I’ve been thinking a bit about the distinction between the two lately, now that I’ve got some distance from the service hell that I’ve been in since earning tenure. Because you know what? They aren’t identical.
Consensus is about a group of people with disparate views hashing shit out and coming to a plan that every person agrees with, or that the vast majority of people agree with.
Compromise is something different. Compromise generally involves coming up with a plan that will work in the best possible way, in spite of the fact that most people would rather have something else. Everybody makes concessions, and nobody is terribly “happy.” Indeed, happiness isn’t the goal, nor is any sort of general agreement. Instead, everybody is pretty much losing something that they care a whole lot about, but they agree to go with the plan anyway, because it is better than the alternative.
Consensus is warm and fuzzy, and it indicates a certain optimism that people with diverse views can meet for hours upon hours and achieve some shiny, happy place of equanimity. And it indicates that once that shiny, happy place is discovered, that it will be the best possible solution. Everyone will be pleased with the solution.
Compromise is, well, cold and jagged. It assumes that consensus among disagreeing parties is impossible.

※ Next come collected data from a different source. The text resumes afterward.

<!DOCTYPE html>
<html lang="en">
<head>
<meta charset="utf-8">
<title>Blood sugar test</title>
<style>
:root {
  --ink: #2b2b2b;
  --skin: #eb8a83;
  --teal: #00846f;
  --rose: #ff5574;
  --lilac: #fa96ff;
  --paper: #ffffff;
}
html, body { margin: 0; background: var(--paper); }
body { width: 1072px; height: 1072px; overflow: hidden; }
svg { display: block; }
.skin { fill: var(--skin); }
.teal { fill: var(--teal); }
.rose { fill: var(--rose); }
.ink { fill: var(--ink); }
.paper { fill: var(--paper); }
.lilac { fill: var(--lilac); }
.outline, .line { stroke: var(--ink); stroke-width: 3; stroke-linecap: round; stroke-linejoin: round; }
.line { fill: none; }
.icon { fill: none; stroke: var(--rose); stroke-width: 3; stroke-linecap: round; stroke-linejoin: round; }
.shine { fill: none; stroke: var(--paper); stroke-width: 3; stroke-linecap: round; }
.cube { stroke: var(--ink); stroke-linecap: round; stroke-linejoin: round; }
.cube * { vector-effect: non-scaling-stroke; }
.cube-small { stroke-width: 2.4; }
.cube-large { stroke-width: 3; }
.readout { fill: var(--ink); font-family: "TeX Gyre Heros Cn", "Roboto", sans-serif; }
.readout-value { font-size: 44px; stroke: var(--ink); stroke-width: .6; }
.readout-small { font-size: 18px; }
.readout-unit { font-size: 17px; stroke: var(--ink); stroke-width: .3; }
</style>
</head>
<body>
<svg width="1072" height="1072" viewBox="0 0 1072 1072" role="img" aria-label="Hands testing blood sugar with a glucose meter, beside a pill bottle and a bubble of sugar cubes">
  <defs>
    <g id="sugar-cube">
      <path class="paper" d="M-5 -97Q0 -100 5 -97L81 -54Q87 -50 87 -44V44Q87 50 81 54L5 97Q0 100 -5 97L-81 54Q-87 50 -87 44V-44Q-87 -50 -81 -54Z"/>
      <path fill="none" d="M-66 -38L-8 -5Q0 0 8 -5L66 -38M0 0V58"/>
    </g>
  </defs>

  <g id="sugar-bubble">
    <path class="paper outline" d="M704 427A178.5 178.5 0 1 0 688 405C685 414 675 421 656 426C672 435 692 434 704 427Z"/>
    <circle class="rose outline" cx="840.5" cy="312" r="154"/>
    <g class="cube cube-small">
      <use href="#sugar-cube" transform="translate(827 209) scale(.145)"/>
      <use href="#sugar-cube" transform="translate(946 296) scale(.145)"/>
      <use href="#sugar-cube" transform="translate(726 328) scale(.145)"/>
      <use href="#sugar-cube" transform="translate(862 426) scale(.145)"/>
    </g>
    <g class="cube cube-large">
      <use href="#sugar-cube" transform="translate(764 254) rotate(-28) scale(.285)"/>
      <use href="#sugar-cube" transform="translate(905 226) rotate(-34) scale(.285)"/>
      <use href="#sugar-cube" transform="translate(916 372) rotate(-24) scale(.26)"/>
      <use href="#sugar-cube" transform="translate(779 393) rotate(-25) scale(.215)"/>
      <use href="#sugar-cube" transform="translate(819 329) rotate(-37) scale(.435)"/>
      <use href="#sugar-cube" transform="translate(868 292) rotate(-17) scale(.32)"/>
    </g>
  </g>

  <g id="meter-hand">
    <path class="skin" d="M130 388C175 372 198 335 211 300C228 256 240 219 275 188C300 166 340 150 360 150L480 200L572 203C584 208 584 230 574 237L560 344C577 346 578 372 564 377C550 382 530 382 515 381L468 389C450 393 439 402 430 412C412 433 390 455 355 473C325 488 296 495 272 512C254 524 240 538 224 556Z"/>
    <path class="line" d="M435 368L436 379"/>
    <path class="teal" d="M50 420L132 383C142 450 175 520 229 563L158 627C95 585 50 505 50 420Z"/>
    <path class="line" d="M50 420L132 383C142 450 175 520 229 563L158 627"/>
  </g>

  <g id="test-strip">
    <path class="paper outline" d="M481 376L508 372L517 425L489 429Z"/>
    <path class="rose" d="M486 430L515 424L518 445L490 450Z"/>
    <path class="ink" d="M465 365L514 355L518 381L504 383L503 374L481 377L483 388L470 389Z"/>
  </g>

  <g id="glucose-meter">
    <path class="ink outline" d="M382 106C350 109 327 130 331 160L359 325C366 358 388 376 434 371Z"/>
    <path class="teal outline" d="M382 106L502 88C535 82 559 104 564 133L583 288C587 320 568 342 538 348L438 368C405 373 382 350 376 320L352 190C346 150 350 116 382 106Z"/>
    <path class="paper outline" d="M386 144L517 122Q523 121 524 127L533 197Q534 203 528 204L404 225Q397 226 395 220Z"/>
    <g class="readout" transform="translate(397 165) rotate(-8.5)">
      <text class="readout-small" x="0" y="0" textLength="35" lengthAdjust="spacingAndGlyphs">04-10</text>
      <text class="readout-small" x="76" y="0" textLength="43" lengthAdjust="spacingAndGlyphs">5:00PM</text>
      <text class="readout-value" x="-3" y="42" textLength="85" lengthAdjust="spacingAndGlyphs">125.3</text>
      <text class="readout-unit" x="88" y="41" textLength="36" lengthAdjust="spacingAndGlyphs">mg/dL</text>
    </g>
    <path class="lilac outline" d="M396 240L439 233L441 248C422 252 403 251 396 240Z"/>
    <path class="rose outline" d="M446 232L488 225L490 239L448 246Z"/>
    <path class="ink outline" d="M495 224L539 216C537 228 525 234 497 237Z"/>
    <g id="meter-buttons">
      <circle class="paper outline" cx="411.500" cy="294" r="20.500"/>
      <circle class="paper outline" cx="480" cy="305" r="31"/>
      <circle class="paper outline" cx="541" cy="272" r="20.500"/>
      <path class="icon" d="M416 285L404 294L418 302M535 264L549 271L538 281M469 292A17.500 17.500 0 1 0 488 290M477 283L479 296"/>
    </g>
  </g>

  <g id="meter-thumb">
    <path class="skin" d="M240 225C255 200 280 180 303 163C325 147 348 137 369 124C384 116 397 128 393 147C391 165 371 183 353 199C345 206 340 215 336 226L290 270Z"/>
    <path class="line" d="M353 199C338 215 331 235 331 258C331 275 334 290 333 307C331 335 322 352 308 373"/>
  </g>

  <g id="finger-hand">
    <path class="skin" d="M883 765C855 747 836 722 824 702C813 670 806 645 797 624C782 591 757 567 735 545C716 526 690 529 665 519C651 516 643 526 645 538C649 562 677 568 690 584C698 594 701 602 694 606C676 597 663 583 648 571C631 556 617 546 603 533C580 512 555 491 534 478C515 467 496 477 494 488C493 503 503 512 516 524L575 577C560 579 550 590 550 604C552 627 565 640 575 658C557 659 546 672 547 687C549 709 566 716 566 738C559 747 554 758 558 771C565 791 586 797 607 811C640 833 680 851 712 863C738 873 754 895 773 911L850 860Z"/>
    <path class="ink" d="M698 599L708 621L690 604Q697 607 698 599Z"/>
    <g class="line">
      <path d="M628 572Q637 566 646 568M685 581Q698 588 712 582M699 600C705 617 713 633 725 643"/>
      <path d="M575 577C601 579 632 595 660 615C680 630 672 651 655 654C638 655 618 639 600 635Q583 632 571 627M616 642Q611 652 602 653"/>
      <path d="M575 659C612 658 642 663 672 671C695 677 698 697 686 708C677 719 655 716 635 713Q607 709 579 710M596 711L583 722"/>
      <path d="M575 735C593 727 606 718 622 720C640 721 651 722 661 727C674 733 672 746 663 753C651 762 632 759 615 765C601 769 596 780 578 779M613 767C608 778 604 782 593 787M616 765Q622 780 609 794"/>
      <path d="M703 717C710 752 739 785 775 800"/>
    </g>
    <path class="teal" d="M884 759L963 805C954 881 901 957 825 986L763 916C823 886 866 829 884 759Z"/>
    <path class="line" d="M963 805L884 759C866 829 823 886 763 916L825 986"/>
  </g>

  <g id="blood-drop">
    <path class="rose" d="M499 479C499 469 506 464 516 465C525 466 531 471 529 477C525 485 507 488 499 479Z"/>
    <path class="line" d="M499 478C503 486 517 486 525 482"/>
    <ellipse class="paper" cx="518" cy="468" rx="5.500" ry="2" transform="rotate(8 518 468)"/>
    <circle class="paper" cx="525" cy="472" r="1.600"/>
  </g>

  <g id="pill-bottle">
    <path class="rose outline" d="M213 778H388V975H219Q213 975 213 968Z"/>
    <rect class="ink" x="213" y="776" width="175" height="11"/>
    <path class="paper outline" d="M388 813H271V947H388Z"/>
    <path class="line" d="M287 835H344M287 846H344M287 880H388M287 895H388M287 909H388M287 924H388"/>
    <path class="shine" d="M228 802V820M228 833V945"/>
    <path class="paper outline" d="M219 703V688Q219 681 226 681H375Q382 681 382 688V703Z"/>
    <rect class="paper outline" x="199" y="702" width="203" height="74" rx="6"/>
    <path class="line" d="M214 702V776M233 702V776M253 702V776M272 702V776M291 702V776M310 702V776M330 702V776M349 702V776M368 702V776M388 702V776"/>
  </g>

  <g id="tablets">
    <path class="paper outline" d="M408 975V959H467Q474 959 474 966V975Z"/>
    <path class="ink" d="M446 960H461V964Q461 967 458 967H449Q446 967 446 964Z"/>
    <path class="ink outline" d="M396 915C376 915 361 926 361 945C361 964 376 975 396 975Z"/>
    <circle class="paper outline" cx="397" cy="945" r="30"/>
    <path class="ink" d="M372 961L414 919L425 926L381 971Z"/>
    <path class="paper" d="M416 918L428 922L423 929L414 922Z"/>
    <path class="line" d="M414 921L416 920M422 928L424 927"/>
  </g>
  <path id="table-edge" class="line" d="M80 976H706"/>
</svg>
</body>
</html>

Everybody has to give up something. Nobody is terribly overjoyed at the arrived at plan, but they agree to it anyway, because it’s what needs to be done to move forward. And nobody thinks that it’s the “best” solution (See: giving things up) but it often is the only solution that is actually a solution.
Here’s the thing: lotsa people, often people in leadership (administrative) positions, they talk about leadership in terms of “consensus-building.” In that version of leadership, everybody ends up happy. Nobody’s the bad guy. Least of all the “leader” (oftentimes figured as the administrator).
When you’ve got lots of people with strong disagreements, all of which have their merits, aiming for consensus is often aiming for the lowest common denominator. It’s not actually the “best” solution – just the one with least conflict. And so what you get at the end is something that is mostly valueless. Once you take away all the conflicts, sure, you arrive at consensus, consensus on something that is lukewarm and squishy and doesn’t really mean much. Sure, nobody’s pissed, and I guess if that’s your goal, not to piss anybody off, that’s grand. Except probably you haven’t addressed the issue that made you meet for hours in the first place.
In contrast, when you’ve got lots of people with strong disagreements, all of which have their merits, aiming for compromise means that you’re setting people up for a street-fight. Everybody’s going to have to duke it out and battle for something they believe in, and there will be winners and losers. And even the winners are going to lose something. Everybody ends up bloody and bruised. And everybody ends up angry. But. At the end of the day, you do end up with something that means something, something that’s worth something. Now, the down side is that there is always a bad guy, a fall guy, if you go for the compromise thing. Somebody will be to blame. Regardless of how good the ultimate plan is, and regardless of how well it actually works.
It’s worth noting that consensus is not something that is possible in a model that privileges shared governance between faculty and administration. Indeed, in all those university-wide committees, filled with faculty members, compromise, and not consensus, is the order of the day. The only people who privilege consensus are people who don’t really respect the power of debate, the power of disagreement. It’s about people who don’t want to ask tough questions or to answer them. Compromise requires the parties involved to meet each other halfway. Consensus requires people to pretend that there is no halfway.
For my money, I’d rather be the one to blame for something that means something than the one responsible for something that means nothing. But, at least from my current vantage point, it seems that this is precisely the reason that I am utterly ill-suited for any sort of administrative position. Because I care a whole lot more about getting things done, no matter who gets hurt – even if it’s me – in the process, than I do about making people happy or making people feel good about the decisions that get made. To me, being a leader means that you are able to convince people to compromise, even when they don’t want to compromise. It doesn’t mean trying to get everybody to like you and trying to get everybody to do a group fucking hug after every decision. To me, being a leader means being willing to take some hits, and to take some responsibility, as opposed to outsourcing it to the crowd. Consensus-building isn’t about being a good leader, in my experience. It’s about being a coward. It’s about a lack of vision. It’s about refusing to make the tough decisions. And it doesn’t make people like you more or respect you more. It just means that you don’t have to give people straight answers, and being able to pretend that your hands are clean.
Real leaders have dirty hands. Real leaders stand up to people who don’t like their decisions, they own them and they explain them. Real leaders make decisions, though they might consult with other people before making them, and they don’t make their decisions by committee.
I have no interest in a leader who values consensus over compromise. Frankly, a person who values consensus over compromise isn’t a leader at all.